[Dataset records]
-----

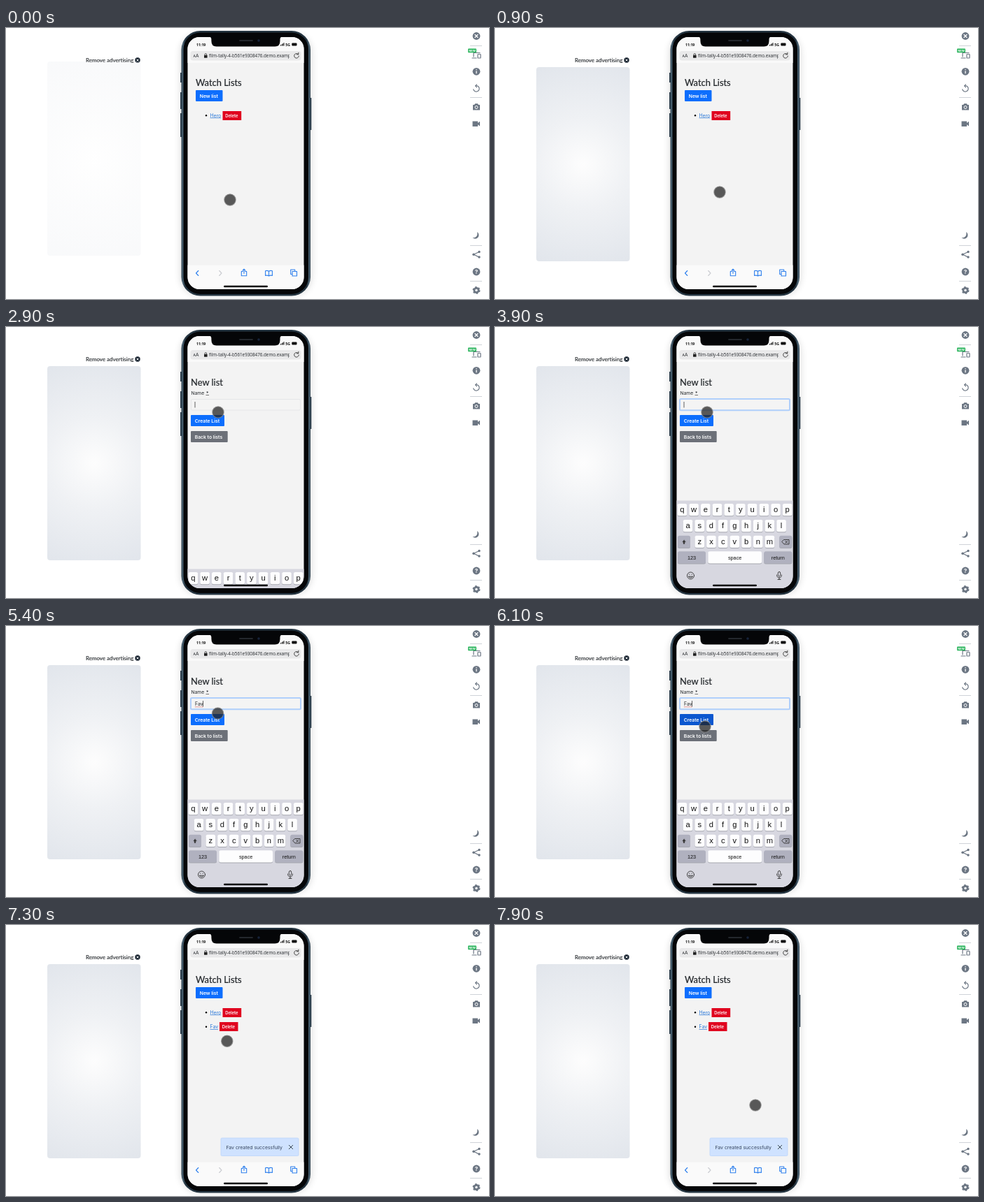
Animation, 690 px wide and 388 px high, one loop 8 s. Source, as an HTML page:

```html
<!DOCTYPE html>
<html lang="en">
<head>
<meta charset="utf-8">
<title>List app on a phone</title>
<style>
  html, body { margin: 0; width: 100%; height: 100%; overflow: hidden; background: #fff; }
  svg { display: block; width: 690px; height: 388px; }
  text { font-family: Inter, sans-serif; font-size: 6.9px; fill: #212529; }
  .title { font-family: Lato, sans-serif; font-size: 12.9px; stroke: #212529; stroke-width: .2; }
  .btn { fill: #fff; font-weight: 600; font-size: 6.8px; }
  .small { font-size: 5.9px; }
  .link { fill: #2a78d8; text-decoration: underline; }
  .status { font-family: "Open Sans", sans-serif; font-size: 5.2px; font-weight: 700; fill: #111; }
  .url { font-family: "Open Sans", sans-serif; font-size: 6.3px; font-weight: 500; }
  .key { font-family: "Liberation Sans", Arial, sans-serif; font-size: 11.2px; text-anchor: middle; fill: #111; }
  .word { font-size: 7.3px; }
  .line { fill: none; stroke-linecap: round; stroke-linejoin: round; }
</style>
</head>
<body>
<svg viewBox="0 0 690 388">
  <defs>
    <radialGradient id="glow" gradientUnits="userSpaceOnUse" cx="126" cy="195" r="150">
      <stop offset="0" stop-color="#fdfdfd"/>
      <stop offset=".45" stop-color="#eff1f4"/>
      <stop offset="1" stop-color="#e2e6ec"/>
    </radialGradient>
    <linearGradient id="metal">
      <stop offset="0" stop-color="#2b3d4a"/>
      <stop offset=".01" stop-color="#4c6474"/>
      <stop offset=".03" stop-color="#243440"/>
      <stop offset=".97" stop-color="#243440"/>
      <stop offset=".99" stop-color="#4c6474"/>
      <stop offset="1" stop-color="#2b3d4a"/>
    </linearGradient>
    <filter id="soft" x="-20%" y="-10%" width="140%" height="120%"><feGaussianBlur stdDeviation="5"/></filter>
    <clipPath id="screen"><rect x="259.500" y="13" width="166" height="361" rx="17"/></clipPath>
    <clipPath id="urlBox"><rect x="288" y="32" width="117" height="16"/></clipPath>
  </defs>

  <!-- advert panel -->
  <text x="114" y="49" style="font:7.95px Lato,sans-serif" stroke="#212529" stroke-width=".12">Remove advertising</text>
  <circle cx="188" cy="46" r="3.7" fill="#1c2733"/>
  <path d="M186.6 44.6l2.8 2.8m0-2.8l-2.8 2.8" stroke="#fff"/>
  <rect id="advert" x="59" y="56" width="133.5" height="278" rx="4" fill="url(#glow)"/>

  <!-- sidebar -->
  <g fill="#6c7683">
    <path d="M663 25.500h17M663 99.500h17M663 311.500h17M663 362.500h17" stroke="#cfd3d8"/>
    <circle cx="672" cy="11.500" r="5.400"/>
    <circle cx="672" cy="62.300" r="5.400"/>
    <circle cx="672" cy="349" r="5.400"/>
    <path class="line" d="M670 9.500l4 4m0-4l-4 4M672 61.800v3M672 59.500v.2" stroke="#fff" stroke-width="1.300"/>
    <text x="672" y="352" text-anchor="middle" style="font-size:8px;font-weight:700;fill:#fff">?</text>
    <g class="line" stroke="#6c7683" stroke-width="1.200">
      <path d="M668 41v-5.500h9M666 43h6"/>
      <rect x="674" y="37.500" width="4" height="5.500" rx=".6"/>
      <path d="M671 82.800a4.200 4.200 0 1 1-3.200 5M672.500 80.800l-2 2 2 2"/>
      <path d="M676 320.500l-8 3.800 8 3.800"/>
    </g>
    <rect x="660" y="29.500" width="12" height="5.700" rx="1" fill="#27b35a"/>
    <text x="666" y="34" text-anchor="middle" style="font-size:4px;font-weight:700;fill:#fff">NEW</text>
    <path d="M667 110h2l1.200-1.800h3.600L675 110h2v7.500h-10z"/>
    <circle cx="672" cy="113.500" r="2" fill="#6c7683" stroke="#fff"/>
    <path d="M666.500 133.500h7.500v2.500l3-2.200v6.700l-3-2.200v2.700h-7.500z"/>
    <path d="M673 292a5.200 5.200 0 1 1-6.500 8c5 1 8-3 6.500-8z"/>
    <circle cx="676" cy="320.500" r="1.700"/><circle cx="668" cy="324.300" r="1.700"/><circle cx="676" cy="328" r="1.700"/>
    <circle cx="672" cy="375.500" r="4.500" stroke="#6c7683" stroke-width="2" stroke-dasharray="2.300 2.412"/>
    <circle cx="672" cy="375.500" r="1.700" fill="#fff"/>
  </g>

  <!-- phone body -->
  <rect x="248" y="7" width="190" height="377" rx="28" fill="#000" opacity=".1" filter="url(#soft)"/>
  <path d="M250 64v14M250 92v24M250 122v34M435.300 100v46" stroke="#2c3e4c" stroke-width="2"/>
  <rect x="250.500" y="4" width="184.500" height="379.500" rx="27" fill="url(#metal)"/>
  <rect x="253.500" y="6.500" width="178.500" height="374.500" rx="24" fill="#050608"/>

  <g clip-path="url(#screen)">
    <rect x="259" y="13" width="167" height="362" fill="#f3f3f3"/>
    <rect x="259" y="13" width="167" height="37" fill="#f9f9f9"/>
    <text class="status" x="272" y="25.500">11:19</text>
    <path d="M392.500 25.500v-1.300m1.500 1.300v-2.200m1.500 2.200v-3.200m1.500 3.200v-4.300" stroke="#111"/>
    <text class="status" x="399.300" y="25.500">5G</text>
    <rect x="408.300" y="21.500" width="7.200" height="4" rx="1" fill="#111"/>
    <rect x="263.500" y="33" width="158" height="13.500" rx="3.500" fill="#e9e9ea"/>
    <text x="267.500" y="42" style="font-size:5px">A<tspan style="font-size:6.500px">A</tspan></text>
    <rect x="283" y="39" width="4.600" height="3.800" rx=".6" fill="#222"/>
    <path class="line" d="M284 39v-1a1.300 1.300 0 0 1 2.600 0v1" stroke="#222" stroke-width=".8"/>
    <text class="url" x="290" y="42.200" clip-path="url(#urlBox)">film-tally-4-b561e9308476.demo.example</text>
    <path class="line" d="M417.600 37.800a3.300 3.300 0 1 0 .7 2.300M415.300 37.800h2.500v-2.500" stroke="#333" stroke-width=".9"/>

    <g id="lists">
      <text class="title" x="271" y="83">Watch Lists</text>
      <rect id="newButton" x="271" y="89" width="38.500" height="16" rx="1"/>
      <text class="btn" x="276.800" y="99.600">New list</text>
      <circle cx="286" cy="125.300" r="1.200"/>
      <text class="link" x="291.500" y="127.500">Hero</text>
      <rect x="309.500" y="119" width="26.700" height="13" fill="#e0051f"/>
      <text class="btn small" x="313.300" y="127.800">Delete</text>
      <g id="added">
        <circle cx="286" cy="145.800" r="1.200"/>
        <text class="link" x="291.500" y="148">Fav</text>
        <rect x="305" y="139" width="26.500" height="13" fill="#e0051f"/>
        <text class="btn small" x="308.700" y="148">Delete</text>
      </g>
    </g>

    <g id="form">
      <text class="title" x="264" y="83.700">New list</text>
      <text x="264.500" y="97.300" style="font-size:6.700px">Name</text>
      <text x="286" y="98.300" fill="#944">*</text>
      <path d="M285.500 97.500h4.500" stroke="#555" stroke-width=".8"/>
      <rect x="264.500" y="103.500" width="156" height="15.500" rx="1.500" fill="#f4f4f4" stroke="#e5e6e8"/>
      <rect id="ring" x="264" y="103" width="157" height="16.300" rx="1.500" fill="none" stroke="#b0cffb" stroke-width="2"/>
      <text id="typed" x="270" y="114"></text>
      <path id="spelling" stroke="#d65a5a" stroke-width=".9" stroke-dasharray="1.300 .7"/>
      <path id="caret" stroke="#222" stroke-width=".7"/>
      <rect id="createButton" x="264" y="126" width="48" height="16" rx="1"/>
      <text class="btn" x="269.700" y="136.600">Create List</text>
      <rect x="264" y="149" width="52.700" height="16" rx="1" fill="#6c7078"/>
      <text class="btn" x="269.700" y="159.600">Back to lists</text>
    </g>

    <g id="toast">
      <rect x="307" y="305" width="111" height="25.500" rx="1.500" fill="#cfe2ff" stroke="#bcd5fa" stroke-width=".8"/>
      <text x="314.500" y="320.500" style="font-size:6.850px;fill:#34445c">Fav created successfully</text>
      <path d="M404 315l6 6m0-6l-6 6" stroke="#3a4758"/>
    </g>

    <g id="toolbar" class="line" stroke="#2f80ed" stroke-width="1.100">
      <path d="M259 339.500h167V375H259z" fill="#fafafa" stroke="none"/>
      <path d="M274.800 347.500l-3.300 3.500 3.300 3.500"/>
      <path d="M304.700 347.500l3.300 3.500-3.300 3.500" stroke="#c9cbd0"/>
      <path d="M338.300 348.500h-2v6.300h7.400v-6.300h-2M340 351.500v-6.300m-2 2l2-2 2 2"/>
      <path d="M375.500 348.300q-2.500-1.500-4.900-.5v6.700q2.400-1 4.900.4 2.500-1.400 4.900-.4v-6.700q-2.400-1-4.900.5zv6.400"/>
      <path d="M406.700 346h6v2M406.700 346v6.500h2M409 348.500h6.500v6.500H409z"/>
    </g>
    <g id="keyboard"></g>
    <rect x="311" y="368.700" width="63" height="2.500" rx="1.250" fill="#0a0a0a"/>
  </g>

  <path d="M289.800 12.500q3.600 0 3.600 4v2q0 8 7.200 8h83.700q7.200 0 7.200-8v-2q0-4 3.600-4z" fill="#050608"/>
  <path class="line" d="M334 18h18" stroke="#24282d" stroke-width="1.800"/>
  <circle cx="361" cy="18" r="1.800" fill="#17233a"/>

  <circle id="touch" r="8.200" fill="#222" fill-opacity=".74" stroke="#888" stroke-opacity=".7" stroke-width="1.200"/>
  <path id="arrow" d="M0 0v8.500l2-1.800 1.500 3.200 1.600-.7-1.500-3.200h2.700z" fill="#fff" stroke="#222" stroke-width=".8"/>
</svg>

<script>
const LOOP = 8000, STEP = 100;
const $ = id => document.getElementById(id);
const set = (id, attrs) => { for (const name in attrs) $(id).setAttribute(name, attrs[name]); };
const show = (id, on) => $(id).style.display = on ? "" : "none";
const progress = (t, from, to) => Math.min(1, Math.max(0, (t - from) / (to - from)));

function buildKeyboard() {
  const key = (x, y, w, label, { fill = "#fdfdfe", cls = "key", drop = 11.8 } = {}) =>
    `<rect x="${x}" y="${y + 1}" width="${w}" height="17.300" rx="2.500" fill="#a6a8b0"/>` +
    `<rect x="${x}" y="${y}" width="${w}" height="17.300" rx="2.500" fill="${fill}"/>` +
    `<text class="${cls}" x="${x + w / 2}" y="${y + drop}">${label}</text>`;
  const grey = { fill: "#b0b1bf", cls: "key word", drop: 11.3 };
  const row = (letters, x, y) => [...letters].map((c, i) => key(x + i * 16.7, y, 13.6, c)).join("");
  $("keyboard").innerHTML =
    `<rect x="259" y="248.500" width="167" height="230" fill="#d7d7e0"/>` +
    row("qwertyuiop", 260.6, 253) + row("asdfghjkl", 268.7, 276) + row("zxcvbnm", 285.5, 298.8) +
    key(261, 298.8, 18, "", grey) + key(406.3, 298.8, 18, "", grey) +
    key(261, 321.3, 40, "123", grey) + key(304.3, 321.3, 76.7, "space", { ...grey, fill: "#fdfdfe" }) +
    key(384.3, 321.3, 40, "return", grey) +
    `<g class="line" stroke="#333" stroke-width=".9">
      <path d="M270 305l-2.200 2.800h1.300v2.700h1.800v-2.700h1.300z" fill="#333" stroke-width=".4"/>
      <path d="M413 304.500h7v6.500h-7l-3-3.250zM414.800 306.300l3 3m0-3l-3 3"/>
      <circle cx="279.500" cy="356" r="5"/>
      <path d="M276.500 357.500q3 3.500 6 0zM277.800 354v.4M281.200 354v.4"/>
      <rect x="404.300" y="350.500" width="3.400" height="6.500" rx="1.700"/>
      <path d="M402.500 355q0 4 3.500 4t3.500-4M406 359v2.500m-2 0h4"/>
    </g>`;
}

// time, x, y of the touch point
const touchPath = [
  [0, 320, 246], [700, 320, 246], [900, 321, 235], [1500, 298, 111], [2099, 298, 111],
  [2100, 305, 151], [2200, 303, 122], [5300, 303, 122], [6000, 300, 144],
  [7200, 300, 144], [7700, 379, 255], [7800, 379, 255], [7900, 372, 258], [LOOP, 372, 258]
];
function touchAt(t) {
  const i = touchPath.findIndex(p => p[0] > t);
  const [t0, x0, y0] = touchPath[i - 1], [t1, x1, y1] = touchPath[i];
  const k = (t - t0) / (t1 - t0);
  return [x0 + (x1 - x0) * k, y0 + (y1 - y0) * k];
}

const keystrokes = [4400, 4700, 5000];
const caretOffsets = [0, 5, 8.5, 11.5];

function drawForm(t) {
  const count = keystrokes.filter(at => at <= t).length;
  const focused = t >= 2900 && t < 6400;
  const lastEvent = count ? keystrokes[count - 1] : 2900;
  const blinkOn = Math.floor((t - lastEvent) / 500) % 2 === 0;
  const end = 270 + caretOffsets[count];
  $("typed").textContent = "Fav".slice(0, count);
  set("spelling", { d: `M270 115.800H${end}` });
  set("caret", { d: `M${end} 107v8.500` });
  show("spelling", focused && count);
  show("caret", focused && blinkOn);
  set("ring", { opacity: focused ? progress(t, 2900, 3100) : 0 });
  set("createButton", { fill: t >= 5700 && t < 6400 ? "#0b57cf" : "#0d6efd" });
}

function draw(t) {
  const arrival = progress(t, 0, 300);
  set("advert", { opacity: .22 + .78 * arrival, transform: `translate(0 ${-8 * (1 - arrival)})` });

  const onForm = t >= 1700 && t < 6800;
  show("form", onForm);
  show("lists", !onForm);
  show("added", t >= 6800);
  set("newButton", { fill: t >= 1500 && t < 1700 ? "#0b57cf" : "#0d6efd" });
  drawForm(t);
  set("toast", { opacity: progress(t, 6700, 7000) });
  show("toast", t >= 6800);

  const keyboardUp = t >= 2900 && t < 6500;
  const hidden = t < 6200 ? (1 - progress(t, 2900, 3100)) ** 1.3 : progress(t, 6200, 6500);
  show("keyboard", keyboardUp);
  show("toolbar", !keyboardUp);
  set("keyboard", { transform: `translate(0 ${98 * hidden})` });

  const firstClick = t >= 1600 && t < 2100, secondClick = t >= 6400 && t < 7300;
  const [x, y] = touchAt(t);
  set("touch", { cx: x, cy: y });
  set("arrow", { transform: firstClick ? "translate(296 103.500)" : "translate(291.500 135.500)" });
  show("arrow", firstClick || secondClick);
  show("touch", !firstClick && !secondClick);
}

buildKeyboard();
const start = performance.now();
function tick() {
  const t = (performance.now() - start) % LOOP;
  draw(Math.floor(t / STEP) * STEP);
  requestAnimationFrame(tick);
}
tick();
</script>
</body>
</html>
```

-----

> Exercise details:
Where a line of the entries contains the word "keystrokes", copy that line.

> Task response:
const keystrokes = [4400, 4700, 5000];
  const count = keystrokes.filter(at => at <= t).length;
  const lastEvent = count ? keystrokes[count - 1] : 2900;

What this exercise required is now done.